Robbins defines power as one’s capacity to influence the behavior of another so that he or she can act in accordance with one’s wishes (Robbins, 2009). From the comparative study of many organizational behavior scholars, it is almost a general agreement that power refer to capacity of an individual to influence the behavior of others so that they act in a way they would not otherwise do. From the case study of corporation A, there are different illustrations of types of power that every employee uses to influence others.
In the case study of corporation A different employees respond to several kinds of power sources. The first source of power is the reward power. Robbins (2009) observes that people comply with the wishes or directives of others just because such loyalties are paid back by positive benefits to them. The marketing manager in Corporation A uses the influence of yearly reward to entice employees to work harder. The effect of this power can be seen in the Employee 1’s work habit. He strives to work long hours a day and also to spend his weekends in the office in order to receive a large bonus at the end of the year, from the expected high rating in the yearly evaluation.
However, the employee 1 can be seen as reacting to the coercive power that is brought about by the fear of not being able to afford his planned vacation without the bonus. As noted by Robbins (2009), people react to the coercive power out of fear of the negative outcomes of their failure to comply with the requirements. Employee 1’s hard work is therefore just but a reaction to the coercive power indirectly held by the management through the yearly bonus based on the performance appraisal.

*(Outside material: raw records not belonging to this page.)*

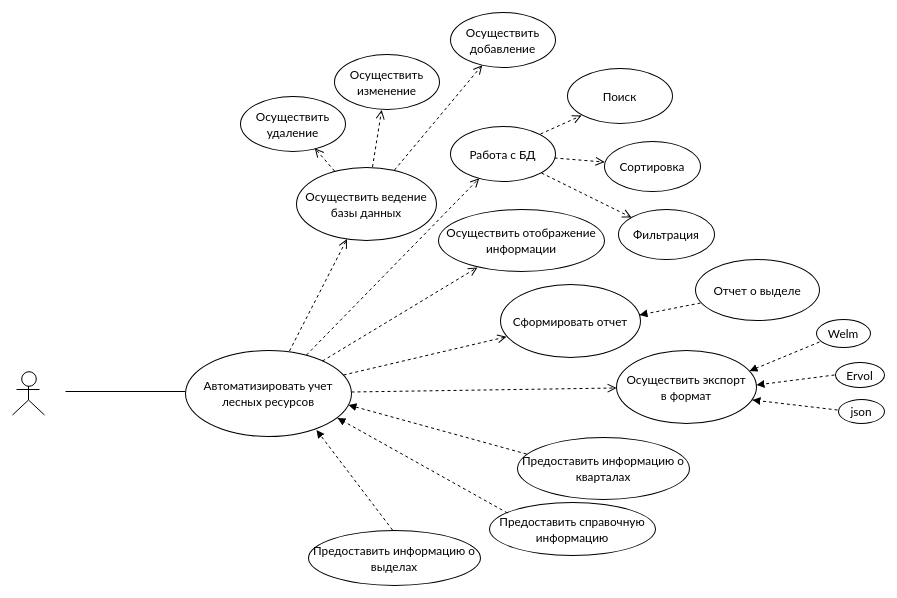
<!DOCTYPE html>
<html lang="ru">
<head>
<meta charset="utf-8">
<title>Диаграмма вариантов использования</title>
<style>
:root { --ink: #000; --paper: #fff; }
* { box-sizing: border-box; }
html, body { margin: 0; overflow: hidden; background: var(--paper); }
.diagram {
  position: relative; width: 897px; height: 598px; overflow: hidden;
  background: var(--paper); color: var(--ink);
  font: 11.8px/16px Lato, "Open Sans", sans-serif;
}
.connectors { position: absolute; inset: 0; }
.connectors, .arrow-open { fill: none; stroke: var(--ink); stroke-width: 1; }
.arrow-solid { fill: var(--ink); stroke: none; }
.extends, .supplies { stroke-dasharray: 3 3; }
.extends line { marker-end: url(#arrow-open); }
.supplies line { marker-end: url(#arrow-solid); }
.use-case {
  position: absolute; left: var(--x); top: var(--y); width: var(--w); height: var(--h);
  display: flex; align-items: center; justify-content: center;
  padding: var(--drop, 2px) 1px 0 0; border: 1px solid var(--ink); border-radius: 50%;
  text-align: center; white-space: nowrap;
}
.small { --w: 106px; --h: 56px; }
.oval { --w: 97px; --h: 51px; --drop: 1px; }
.medium { --w: 141px; --h: 74px; }
.wide { --w: 173px; --h: 56px; }
.odd { --drop: 1px; }
</style>
</head>
<body>
<main class="diagram">
  <svg class="connectors" width="897" height="598" viewBox="0 0 897 598" aria-hidden="true">
    <defs>
      <marker id="arrow-open" markerUnits="userSpaceOnUse" markerWidth="12" markerHeight="12" refX="9" refY="5" orient="auto">
        <path class="arrow-open" d="M1 1 9 5 1 9"/>
      </marker>
      <marker id="arrow-solid" markerUnits="userSpaceOnUse" markerWidth="10" markerHeight="10" refX="8" refY="4" orient="auto">
        <path class="arrow-solid" d="M0 0 8 4 0 8Z"/>
      </marker>
    </defs>
    <g class="actor" transform="translate(-0.5 0)">
      <circle cx="29.5" cy="379" r="7.3"/>
      <path d="M29 386V400M17 389.5H40M13 415 29 400 45 415"/>
    </g>
    <line class="association" x1="65.5" y1="391.5" x2="185" y2="391.5"/>
    <g class="extends" transform="translate(-0.5 0)">
      <line x1="335" y1="171" x2="316" y2="149"/>
      <line x1="373" y1="167" x2="382" y2="111"/>
      <line x1="395" y1="170" x2="482" y2="66"/>
      <line x1="290" y1="351" x2="347" y2="240"/>
      <line x1="307" y1="355" x2="479" y2="179"/>
      <line x1="323" y1="361" x2="477" y2="268"/>
      <line x1="344" y1="375" x2="506" y2="337"/>
      <line x1="352" y1="392" x2="616" y2="388"/>
      <line x1="541" y1="134" x2="581" y2="116"/>
      <line x1="555" y1="158" x2="604" y2="162"/>
      <line x1="542" y1="173" x2="631" y2="217"/>
    </g>
    <g class="supplies" transform="translate(-0.5 0)">
      <line x1="701" y1="303" x2="640" y2="315"/>
      <line x1="820" y1="342" x2="750" y2="371"/>
      <line x1="835" y1="375" x2="757" y2="385"/>
      <line x1="838" y1="410" x2="753" y2="400"/>
      <line x1="527" y1="454" x2="349" y2="405"/>
      <line x1="508" y1="513" x2="338" y2="418"/>
      <line x1="393" y1="530" x2="317" y2="430"/>
    </g>
  </svg>

  <div class="use-case odd" style="--x:185px;--y:350px;--w:167px;--h:87px">Автоматизировать учет<br>лесных ресурсов</div>

  <div class="use-case medium" style="--x:296px;--y:167px">Осуществить ведение<br>базы данных</div>
  <div class="use-case small" style="--x:240px;--y:96px">Осуществить<br>удаление</div>
  <div class="use-case small" style="--x:334px;--y:54px">Осуществить<br>изменение</div>
  <div class="use-case small" style="--x:450px;--y:12px">Осуществить<br>добавление</div>

  <div class="use-case small" style="--x:450px;--y:126px">Работа с БД</div>
  <div class="use-case small" style="--x:567px;--y:68px">Поиск</div>
  <div class="use-case oval" style="--x:604px;--y:141px">Сортировка</div>
  <div class="use-case oval" style="--x:618px;--y:209px">Фильтрация</div>

  <div class="use-case odd" style="--x:438px;--y:209px;--w:167px;--h:63px">Осуществить отображение<br>информации</div>

  <div class="use-case medium" style="--x:500px;--y:284px">Сформировать отчет</div>
  <div class="use-case" style="--x:695px;--y:259px;--w:125px;--h:62px">Отчет о выделе</div>

  <div class="use-case medium" style="--x:616px;--y:350px">Осуществить экспорт<br>в формат</div>
  <div class="use-case odd" style="--x:816px;--y:319px;--w:55px;--h:29px">Welm</div>
  <div class="use-case" style="--x:835px;--y:362px;--w:50px;--h:26px">Ervol</div>
  <div class="use-case odd" style="--x:838px;--y:399px;--w:47px;--h:25px">json</div>

  <div class="use-case wide odd" style="--x:517px;--y:437px;--h:63px">Предоставить информацию о<br>кварталах</div>
  <div class="use-case" style="--x:489px;--y:502px;--w:167px;--h:54px">Предоставить справочную<br>информацию</div>
  <div class="use-case wide" style="--x:308px;--y:530px">Предоставить информацию о<br>выделах</div>
</main>
</body>
</html>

Employee 2 on other hand demonstrates an expert based power by which he is able to influence the accounting manager to compress his work hours. According to Ricketts, possession of knowledge or expertise in a particular area leads to expert or knowledge power (Ricketts, 2009). Due to the common belief that knowledge is power, Employee 2 takes advantage of the lack of another qualified accountant to prepare the company’s financial statements to negotiate his ways to the shortened working hours per week.
Consequently, the accounting manager displays his formal powers to create a different work schedule for the employee 2. Formal power, also known as positional position, is the power based on an individual’s position is the organization’s hierarchy (Daft, 1998). Both the accounting and the marketing managers have been formally given the authority to oversee the operations in the two departments. This authority has therefore empowered them to make decisions, coerce and reward employees in the respective departments.
The marketing manager uses his formal powers to remind the employees to work beyond the normal working hours per week in order to receive a better bonus at the end of the year. This is an indirect application of the manager’s reward and coercive powers. The positive minded employees would then see the yearly bonus as an enticement to work harder while the negative minded employees would as well be coerced in to working hard by their fear of not receiving the yearly bonus and low rating during end year appraisal.
Finally, the relatively new employee 3 displays referent power. Referent power referred to as one of the personal powers based on an individual’s identification as one with desirable resources or personal traits (Daft, 1998). Employee 3, in the case study of corporation A enjoys this power as a result of winning the respect and admiration of his fellow employees, who are relatively older and experienced in the corporation’s operations.